contract for environmental

assessment, remediation


The Santa Monica City Council authorized the city manager to negotiate and execute contracts worth approximately $2.2 million to ICF Consulting for environmental assessment and remediation services.

Council members agreed Tuesday, November 9th, to enter into three contracts with the environmental consulting firm to assess and clean up city-operated fueling facilities and underground storage tanks at the City Yards, Big Blue Bus Yard and Santa Monica Municipal Airport.

“As a result of these fueling operations, spills and leaks have occurred in the past, which require assessment and cleanup,” said Craig Perkins, city Environmental and Public Works Management Department director.

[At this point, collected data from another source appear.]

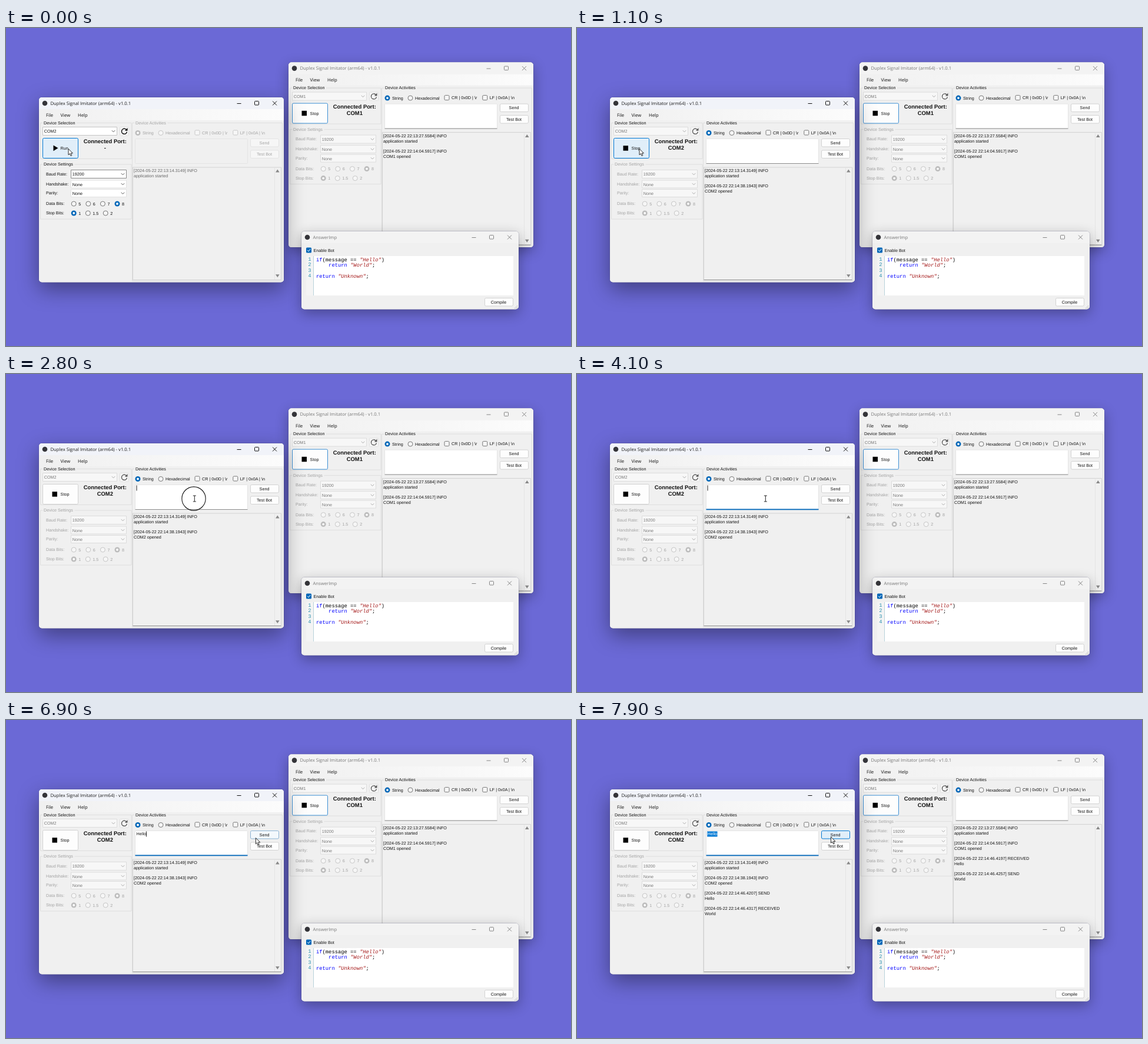
An HTML page with a canvas that plays this animation: 960 by 541 pixels, repeating every 8 s.

```html
<!DOCTYPE html>
<html lang="en">
<head>
<meta charset="utf-8">
<title>Serial port demo</title>
<style>
html, body { margin: 0; width: 100%; height: 100%; overflow: hidden; background: #6b69d6; }
canvas { display: block; }
</style>
</head>
<body>
<canvas id="stage" width="960" height="541"></canvas>
<script>
const c = document.getElementById('stage').getContext('2d');
c.textRendering = 'geometricPrecision';
const LOOP = 8000;
const UI = '7.2px "Liberation Sans", Arial, sans-serif';
const BOLD = 'bold 9.4px "Liberation Sans", Arial, sans-serif';
const TITLE = '7.7px "Open Sans", sans-serif';
const CODE = '8.8px "Liberation Mono", monospace';
const BLUE = '#0067b8', OFF = '#a3a3a3', INK = '#111';

const clamp = v => Math.max(0, Math.min(1, v));
const smooth = v => (v = clamp(v), v * v * (3 - 2 * v));
const between = (t, a, b) => t >= a && t < b;

function text(s, x, y, color = INK, font = UI, align = 'left') {
  c.font = font;
  c.fillStyle = color;
  c.textAlign = align;
  c.fillText(s, x, y);
}

function rect(x, y, w, h, color) {
  c.fillStyle = color;
  c.fillRect(x, y, w, h);
}

function box(x, y, w, h, fill, stroke, r = 0) {
  c.beginPath();
  c.roundRect(x, y, w, h, r);
  if (fill) { c.fillStyle = fill; c.fill(); }
  if (stroke) { c.strokeStyle = stroke; c.lineWidth = 1; c.stroke(); }
}

function line(color, width, ...p) {
  c.beginPath();
  for (let i = 0; i < p.length; i += 2) c.lineTo(p[i], p[i + 1]);
  c.strokeStyle = color;
  c.lineWidth = width;
  c.stroke();
}

function shape(fill, ...p) {
  c.beginPath();
  for (let i = 0; i < p.length; i += 2) c.lineTo(p[i], p[i + 1]);
  c.closePath();
  c.fillStyle = fill;
  c.fill();
}

function circle(x, y, r, fill, stroke, width = 1) {
  c.beginPath();
  c.arc(x, y, r, 0, 7);
  if (fill) { c.fillStyle = fill; c.fill(); }
  if (stroke) { c.strokeStyle = stroke; c.lineWidth = width; c.stroke(); }
}

function frame(x, y, w, h, title, active) {
  c.save();
  c.shadowColor = active ? 'rgba(0,0,0,.4)' : 'rgba(0,0,0,.32)';
  c.shadowBlur = active ? 36 : 22;
  c.shadowOffsetY = active ? 12 : 7;
  box(x, y, w, h, '#f0f0f0', null, 5);
  c.restore();
  box(x - .2, y - .2, w + .4, h + .4, null, 'rgba(70,70,110,.3)', 5);
  box(x, y, w, h, '#f0f0f0', null, 5);
  box(x, y, w, 20, active ? '#f1f3f9' : '#f3f3f3', null, [5, 5, 0, 0]);
  const ink = active ? INK : '#858585', b = x + w;
  circle(x + 10, y + 10, 4.3, '#35353a');
  text(title, x + 19.5, y + 12.8, active ? '#1a1a1a' : '#777', TITLE);
  line(ink, 1, b - 79.5, y + 10.5, b - 72.5, y + 10.5);
  box(b - 49.5, y + 6.5, 7, 6.5, null, ink, 1);
  line(ink, 1, b - 19, y + 6.5, b - 12, y + 13.5);
  line(ink, 1, b - 12, y + 6.5, b - 19, y + 13.5);
}

function group(x, y, w, h, label, on = true) {
  box(x, y, w, h, null, '#dedede');
  c.font = UI;
  rect(x + 4, y - 3, c.measureText(label).width + 4, 6, '#f0f0f0');
  text(label, x + 5.5, y + 2.3, on ? INK : OFF);
}

function chevron(x, y, on) {
  line(on ? '#555' : '#aaa', 1, x - 2.7, y - 1.3, x, y + 1.4, x + 2.7, y - 1.3);
}

function combo(x, y, w, h, value, on, border) {
  box(x, y, w, h, on ? '#fff' : '#f7f7f7', on ? border : '#dcdcdc');
  text(value, x + 2.3, y + 9.5, on ? INK : '#777');
  chevron(x + w - 6, y + h / 2, on);
}

function radio(x, y, label, checked, on = true) {
  if (checked) {
    circle(x, y, 4.5, on ? BLUE : '#bdbdbd');
    circle(x, y, 1.9, '#fff');
  } else circle(x, y, 4, '#f6f6f6', on ? '#777' : '#c6c6c6');
  text(label, x + 8, y + 2.7, on ? INK : OFF);
}

function check(x, y, label, on) {
  box(x - 4, y - 4, 8, 8, '#f7f7f7', on ? '#777' : '#c6c6c6', 1.5);
  text(label, x + 8, y + 2.7, on ? INK : OFF);
}

function button(x, y, w, h, label, on = true, fill = '#fdfdfd', border = '#d2d2d2') {
  box(x, y, w, h, on ? fill : '#f6f6f6', on ? border : '#e3e3e3', 2);
  if (label) text(label, x + w / 2 - .5, y + h / 2 + 2.6, on ? INK : OFF, UI, 'center');
}

// Coordinates are those of the left window; dx, dy move the whole window.
function emulator(dx, dy, s) {
  c.save();
  c.translate(dx, dy);
  const open = s.open, idle = !open;
  frame(56, 118, 416, 314.5, 'Duplex Signal Imitator (arm64) - v1.0.1', s.active);
  const strip = c.createLinearGradient(56, 0, 472, 0);
  strip.addColorStop(0, '#f0f0f0');
  strip.addColorStop(1, '#fcfcfc');
  rect(56, 138, 416, 19, strip);
  [['File', 68], ['View', 92.5], ['Help', 122]].forEach(([m, x]) => text(m, x, 150.8, INK, TITLE));

  group(58.5, 161.5, 154.5, 61, 'Device Selection');
  combo(62.5, 168.5, 126, 14, s.port, idle, '#c4c4c4');
  box(193.5, 168.5, 15, 14.5, '#f6f6f6', '#e0e0e0', 1);
  const ink = idle ? '#000' : '#555';
  c.beginPath();
  c.arc(201, 175.8, 4.5, .2, 5.5);
  c.strokeStyle = ink;
  c.lineWidth = 1.4;
  c.stroke();
  shape(ink, 206.5, 170, 206.5, 174.8, 201.8, 174.8);

  button(62.5, 187.5, 60, 34, '', true, s.runFill, s.runBorder);
  if (open) rect(78.5, 200.2, 8.5, 8.5, '#000');
  else shape('#000', 80.5, 199.5, 88.5, 204.3, 80.5, 209.2);
  text(open ? 'Stop' : 'Run', 92.6, 207.3);
  text('Connected Port:', 168.3, 196.4, INK, BOLD, 'center');
  text(open ? s.port : '-', 168.3, 207.2, INK, BOLD, 'center');

  group(58.5, 232, 154.5, 93, 'Device Settings', idle);
  [['Baud Rate:', 250.8], ['Handshake:', 267.7], ['Parity:', 283.2],
   ['Data Bits:', 301.3], ['Stop Bits:', 317.2]]
    .forEach(([l, y]) => text(l, 68, y, idle ? INK : OFF));
  combo(110.5, 241.5, 94, 14, '19200', idle, '#8a8a8a');
  combo(110.5, 259, 94, 13, 'None', idle, '#e2e2e2');
  combo(110.5, 274.5, 94, 13, 'None', idle, '#e2e2e2');
  [5, 6, 7, 8].forEach((n, i) => radio(115.2 + 24.6 * i, 299, n, n === 8, idle));
  radio(115.2, 315, '1', true, idle);
  radio(139.3, 315, '1.5', false, idle);
  radio(169.2, 315, '2', false, idle);

  group(214.5, 161.5, 255, 269, 'Device Activities', open);
  radio(224, 178.5, 'String', true, open);
  radio(263, 178.5, 'Hexadecimal', false, open);
  check(325, 178, 'CR | 0x0D | \\r', open);
  check(389.8, 178, 'LF | 0x0A | \\n', open);

  box(219.5, 188.5, 191, 42, open ? '#fff' : '#f0f0f0', '#e4e4e4', 1);
  if (open) rect(219.5, s.focus ? 229.5 : 230, 191, s.focus ? 1.8 : 1, s.focus ? BLUE : '#8c8c8c');
  if (s.selected) rect(221.2, 189.5, 17.3, 9, '#0078d4');
  text(s.message, 221.6, 196.4, s.selected ? '#fff' : INK);
  if (s.caret) {
    const x = 222 + c.measureText(s.message).width;
    line('#000', .9, x, 189.5, x, 198.5);
  }
  button(415.5, 188.5, 48, 13.5, 'Send', open, s.sendFill, s.sendBorder);
  button(415.5, 208, 48, 13.5, 'Test Bot', open);

  box(215.5, 237, 252, 191.5, '#f0f0f0', '#d2d2d2');
  line(open ? '#8c8c8c' : '#d0d0d0', 1, 215.5, 428.5, 467.5, 428.5);
  line('#e4e4e4', 1, 456.5, 238, 456.5, 428);
  shape('#888', 458, 245.5, 464.6, 245.5, 461.3, 240.5);
  shape('#888', 458, 419.2, 464.6, 419.2, 461.3, 424.2);
  s.log.forEach(([time, kind, body], i) => {
    const y = 245.2 + 26 * i, color = open ? INK : '#666';
    text(`[2024-05-22 22:${time}] ${kind}`, 217, y, color);
    text(body, 217, y + 8.7, color);
  });
  c.restore();
}

function botWindow() {
  frame(502, 346, 369, 132.5, 'AnswerImp', false);
  box(510, 373.5, 9, 9, BLUE, null, 1.5);
  line('#fff', 1, 512, 378, 514, 380, 517.3, 376);
  text('Enable Bot', 522.5, 380.8);
  rect(523, 388, 339, 67, '#fff');
  rect(510, 388, 12, 67, '#f4f4f4');
  line('#b9d2da', 1, 522.5, 388, 522.5, 455);
  const code = [
    [['if', '#00f'], ['(message == ', '#000'], ['"Hello"', '#a31515'], [')', '#000']],
    [['    return ', '#00f'], ['"World"', '#a31515'], [';', '#000']],
    [],
    [['return ', '#00f'], ['"Unknown"', '#a31515'], [';', '#000']]
  ];
  code.forEach((parts, i) => {
    const y = 396.8 + 9.35 * i;
    text(i + 1, 518.5, y - .7, '#2b91af', CODE, 'right');
    let x = 527;
    for (const [s, color] of parts) {
      text(s, x, y, color, (s[0] === '"' ? 'italic ' : '') + CODE);
      x += c.measureText(s).width;
    }
  });
  button(813.5, 459.5, 48, 13.5, 'Compile');
  for (let i = 0; i < 3; i++)
    for (let j = 0; j <= i; j++) rect(868 - 2 * j, 472 + 2 * i, 1, 1, '#b0b0b0');
}

function tooltip() {
  c.save();
  c.shadowColor = 'rgba(0,0,0,.45)';
  c.shadowBlur = 3;
  c.shadowOffsetX = c.shadowOffsetY = 2;
  rect(431.5, 211.5, 85.5, 13.5, '#f9f9f9');
  c.restore();
  box(431.5, 211.5, 85.5, 13.5, null, '#bbb');
  text('Click to send message', 434.5, 220.8, '#3c3c3c', TITLE);
}

function pointer(x, y, beam) {
  if (beam) {
    line('#222', 1, x - 2.5, y - 5, x + 2.5, y - 5);
    line('#222', 1, x, y - 5, x, y + 5);
    line('#222', 1, x - 2.5, y + 5, x + 2.5, y + 5);
    return;
  }
  const d = [0, 0, 0, 10.3, 2.4, 8.2, 4, 12, 5.8, 11.2, 4.2, 7.5, 7.4, 7.5]
    .map((v, i) => v + (i % 2 ? y : x));
  shape('#fff', ...d);
  line('#111', .9, ...d, x, y);
}

function ring(x, y, age) {
  const k = age / 300;
  if (k <= 0 || k >= 1) return;
  c.globalAlpha = Math.min(1, 1.5 * (1 - k));
  circle(x, y, 36 * (1 - (1 - k) ** 2), null, '#111', 1.1);
  c.globalAlpha = 1;
}

const rightLog = [
  ['13:27.5584', 'INFO', 'application started'],
  ['14:04.5917', 'INFO', 'COM1 opened'],
  ['14:46.4197', 'RECEIVED', 'Hello'],
  ['14:46.4257', 'SEND', 'World']
];
const leftLog = [
  ['13:14.3149', 'INFO', 'application started'],
  ['14:38.1943', 'INFO', 'COM2 opened'],
  ['14:46.4207', 'SEND', 'Hello'],
  ['14:46.4317', 'RECEIVED', 'World']
];
const KEYS = [4900, 5100, 5400, 5500, 5800];
const CARET = [[2700, 3500], [4100, 4600], [4900, 6300], [6800, 7300]];

const PLAIN = [253, 253, 253], HOVER = [224, 238, 249], PRESS = [204, 228, 247];
const EDGE = [210, 210, 210], ACCENT = [0, 120, 212];
const mix = (a, b, k) => `rgb(${a.map((v, i) => Math.round(v + (b[i] - v) * k))})`;

function draw(t) {
  const open = t >= 1000, sent = t >= 7700;
  const out = smooth((t - 2200) / 300), go = smooth((t - 2100) / 600), back = smooth((t - 6400) / 600);
  let x = 106 + 214.3 * go + 112.2 * back, y = 205.5 + 6.5 * go - 12.3 * back;
  if (t >= 7500) { x -= 1; y -= .8; }
  const hover = clamp((t - 6850) / 150);

  rect(0, 0, 960, 541, '#6b69d6');
  emulator(424, -59.4, {
    port: 'COM1', open: true, message: '', log: rightLog.slice(0, sent ? 4 : 2),
    runBorder: '#3c8fd4'
  });
  botWindow();
  emulator(0, 0, {
    port: 'COM2', active: true, open,
    runFill: between(t, 700, 1000) ? mix(HOVER, PRESS, clamp((t - 650) / 100)) : mix(HOVER, PLAIN, out),
    runBorder: mix(ACCENT, EDGE, out),
    focus: t >= 2900,
    message: 'Hello'.slice(0, KEYS.filter(k => t >= k).length),
    caret: CARET.some(([a, b]) => between(t, a, b)),
    selected: sent,
    sendFill: between(t, 7500, 7700) ? mix(HOVER, PRESS, 1) : mix(PLAIN, HOVER, hover),
    sendBorder: mix(EDGE, ACCENT, hover),
    log: leftLog.slice(0, sent ? 4 : open ? 2 : 1)
  });
  if (between(t, 7300, 7500)) tooltip();
  ring(106, 205.5, t - 800);
  ring(319, 212, t - 2700);
  ring(432, 199.5, t - 7500);
  if (!between(t, 4900, 6450)) pointer(x, y, x > 220 && x < 410);
}

function tick(now) {
  draw(now % LOOP);
  requestAnimationFrame(tick);
}
draw(0);
requestAnimationFrame(tick);
</script>
</body>
</html>
```
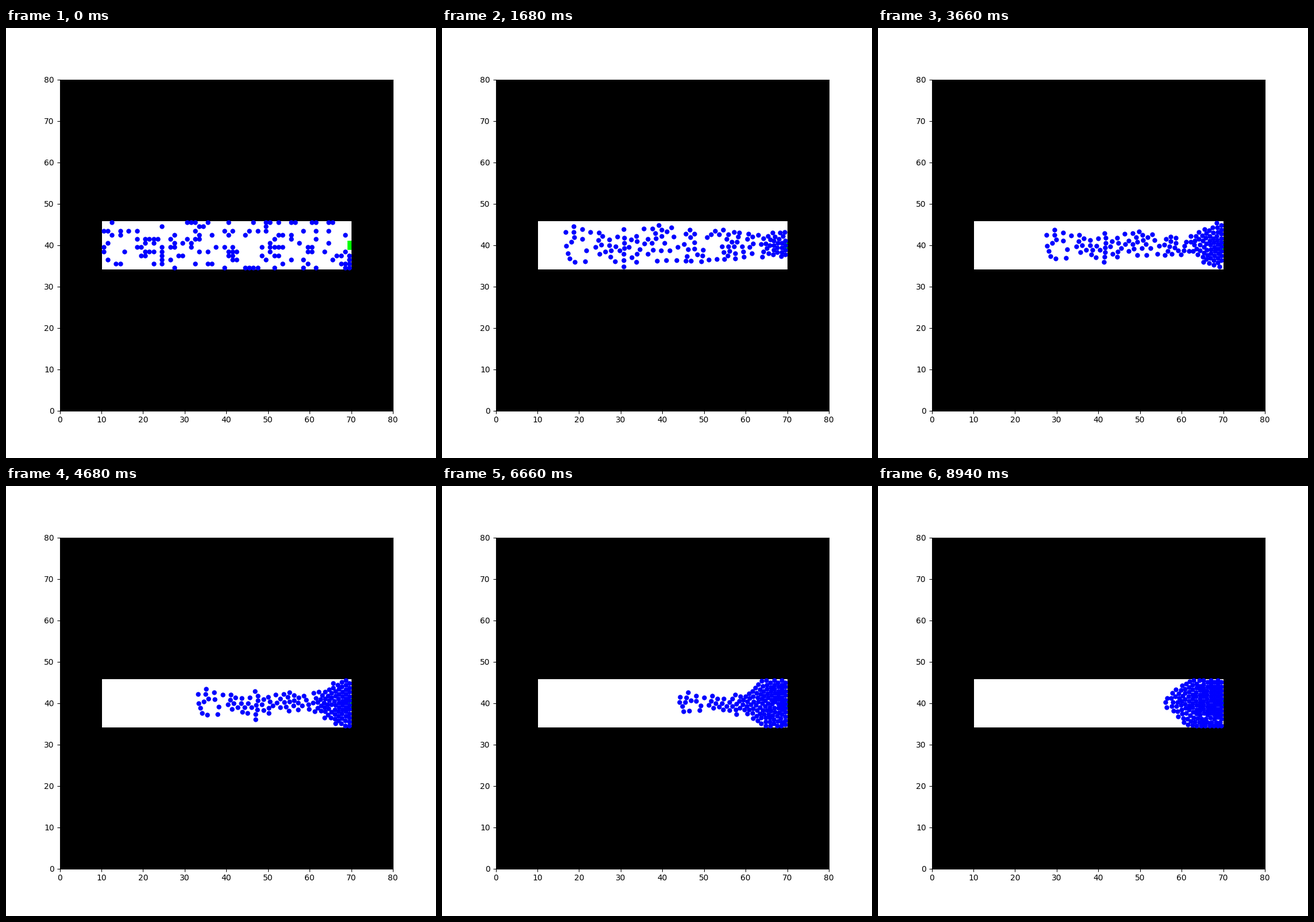
Animation of 748x748 px, one loop 9 s. Source, as a matplotlib script:

```python
import numpy as np
import matplotlib.pyplot as plt
from matplotlib.animation import FuncAnimation
from matplotlib.patches import Rectangle

FRAMES, INTERVAL, SUBSTEPS = 150, 60, 10
SPEED, RELAX = 0.333, 10.0          # cells per frame, frames
PUSH, REACH, DAMP = 0.13, 0.05, 0.3  # contact force at one cell, its decay, loss
LEFT, RIGHT, BOTTOM, TOP = 10, 70, 34, 46
GOAL = np.array([69.8, 40.0])

# Occupied columns of the corridor, from the top row down
ROWS = [
    [12, 30, 31, 32, 35, 40, 46, 49, 50, 52, 55, 56, 60, 61, 64, 65],
    [24, 33, 34, 49],
    [10, 11, 14, 16, 18, 32, 39, 41, 45, 47, 49, 58, 61, 64],
    [12, 14, 27, 33, 36, 40, 44, 52, 53, 55, 68],
    [18, 20, 21, 22, 23, 26, 30, 32, 33, 51, 55, 61],
    [11, 20, 22, 27, 29, 31, 50, 57, 64],
    [10, 18, 19, 24, 26, 27, 31, 37, 39, 41, 48, 50, 51, 52, 53, 59, 60],
    [10, 15, 20, 21, 22, 24, 33, 35, 40, 41, 42, 50, 59, 60, 63, 68],
    [19, 20, 24, 28, 29, 40, 41, 48, 51, 52, 66, 67, 69],
    [11, 24, 26, 41, 42, 49, 55, 58, 65, 69],
    [13, 14, 22, 24, 32, 35, 36, 53, 59, 67, 68, 69],
    [27, 39, 44, 45, 46, 47, 51, 58, 61, 68, 69],
]


def repel(dist):
    return np.minimum(PUSH * np.exp((1 - dist) / REACH), 3.0)


def acceleration(pos, vel):
    # Head for the exit
    to_goal = GOAL - pos
    dist = np.maximum(np.hypot(*to_goal.T), 0.5)
    acc = (SPEED * to_goal / dist[:, None] - vel) / RELAX

    # Push apart neighbours, losing some energy while they close in
    i, j = np.nonzero(np.triu(gap_matrix(pos) < 1.5, 1))
    delta = pos[i] - pos[j]
    gap = np.maximum(np.hypot(*delta.T), 1e-6)
    normal = delta / gap[:, None]
    closing = np.maximum(-np.sum((vel[i] - vel[j]) * normal, axis=1), 0)
    force = repel(gap) + DAMP * closing * (gap < 1.15)
    push = force[:, None] * normal
    np.add.at(acc, i, push)
    np.add.at(acc, j, -push)

    # Walls act like mirrored neighbours
    x, y = pos.T
    acc[:, 0] += repel(2 * (x - LEFT)) - repel(2 * (RIGHT - x))
    acc[:, 1] += repel(2 * (y - BOTTOM)) - repel(2 * (TOP - y))
    return acc


def gap_matrix(pos):
    dx = pos[:, None, 0] - pos[None, :, 0]
    dy = pos[:, None, 1] - pos[None, :, 1]
    return np.hypot(dx, dy)


def simulate():
    pos = np.array([(col + 0.5, 45.5 - k)
                    for k, row in enumerate(ROWS) for col in row])
    vel = np.zeros_like(pos)
    step = 1 / SUBSTEPS
    track = [pos.copy()]
    for _ in range(FRAMES - 1):
        for _ in range(SUBSTEPS):
            vel += acceleration(pos, vel) * step
            pos += vel * step
        pos[:, 0] = np.clip(pos[:, 0], LEFT + 0.3, RIGHT - 0.35)
        pos[:, 1] = np.clip(pos[:, 1], BOTTOM + 0.35, TOP - 0.35)
        track.append(pos.copy())
    return track


track = simulate()

fig = plt.figure(figsize=(7.48, 7.48), dpi=100)
ax = fig.add_axes([0.125, 0.11, 0.775, 0.77])
ax.set_xlim(0, 80)
ax.set_ylim(0, 80)
ax.set_facecolor("black")
ax.add_patch(Rectangle((10.14, 34.13), 59.9, 11.67, fc="white", lw=0))
ax.add_patch(Rectangle((69.07, 38.85), 0.97, 2.22, fc="lime", lw=0))
dots, = ax.plot([], [], "o", color="blue", ms=5)


def draw(frame):
    dots.set_data(*track[frame].T)
    return dots,


anim = FuncAnimation(fig, draw, frames=FRAMES, interval=INTERVAL,
                     repeat=True, repeat_delay=0)
plt.show()
```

“At each of these sites, remediation systems have been installed and are currently in operation,” Perkins said.

Consulting services amount to $804,516 at the City Yards, $1,273, 977 at the Big Blue Bus Yard and $157,228 at the Santa Monica Municipal Airport. The contracts also include a 15 percent contingency fee.

“A contingency of this amount is recommended due to the variable nature of environmental investigatory and remediation activities, whereby changes in field conditions, contaminant distribution and regulatory requirements often compel immediate response by the city,” Perkins said.

City staff proposed that the contracts be in effect for two years with a third-year option to renew.

A committee consisting of representatives from the city Environmental and Public Works Management, Big Blue Bus and Resource Management Departments has reviewed the contracts.

The Los Angeles Regional Water Quality Control Board will provide oversight of work at the three sites.


n Santa Monica City Council members agreed to award a $224,030 bid to Boerner Truck Center to furnish and deliver two diesel-powered truck tractors so that the city Solid Waste Management Division can replace old fleet vehicles and haul landfill loads.

n The city has agreed to commit $80,000 for a five-year agreement with the Los Angeles County Flood Control District to allow the city to operate and maintain 200 excluder devices that reduce urban runoff pollution.

The excluder devices are located in county catch basins within Santa Monica and prevent catch basin pollution from flowing into the Santa Monica Bay.

n City Council members also agreed to pay $66,000 for one year’s worth of computer support services for the Santa Monica Homeless Services Network.

Grant funding comes from the U.S. Department of Housing and Urban Development.

The computerized network, established by the city in 1995, links 11 homeless service agencies and helps those agencies track homeless clients and demographics.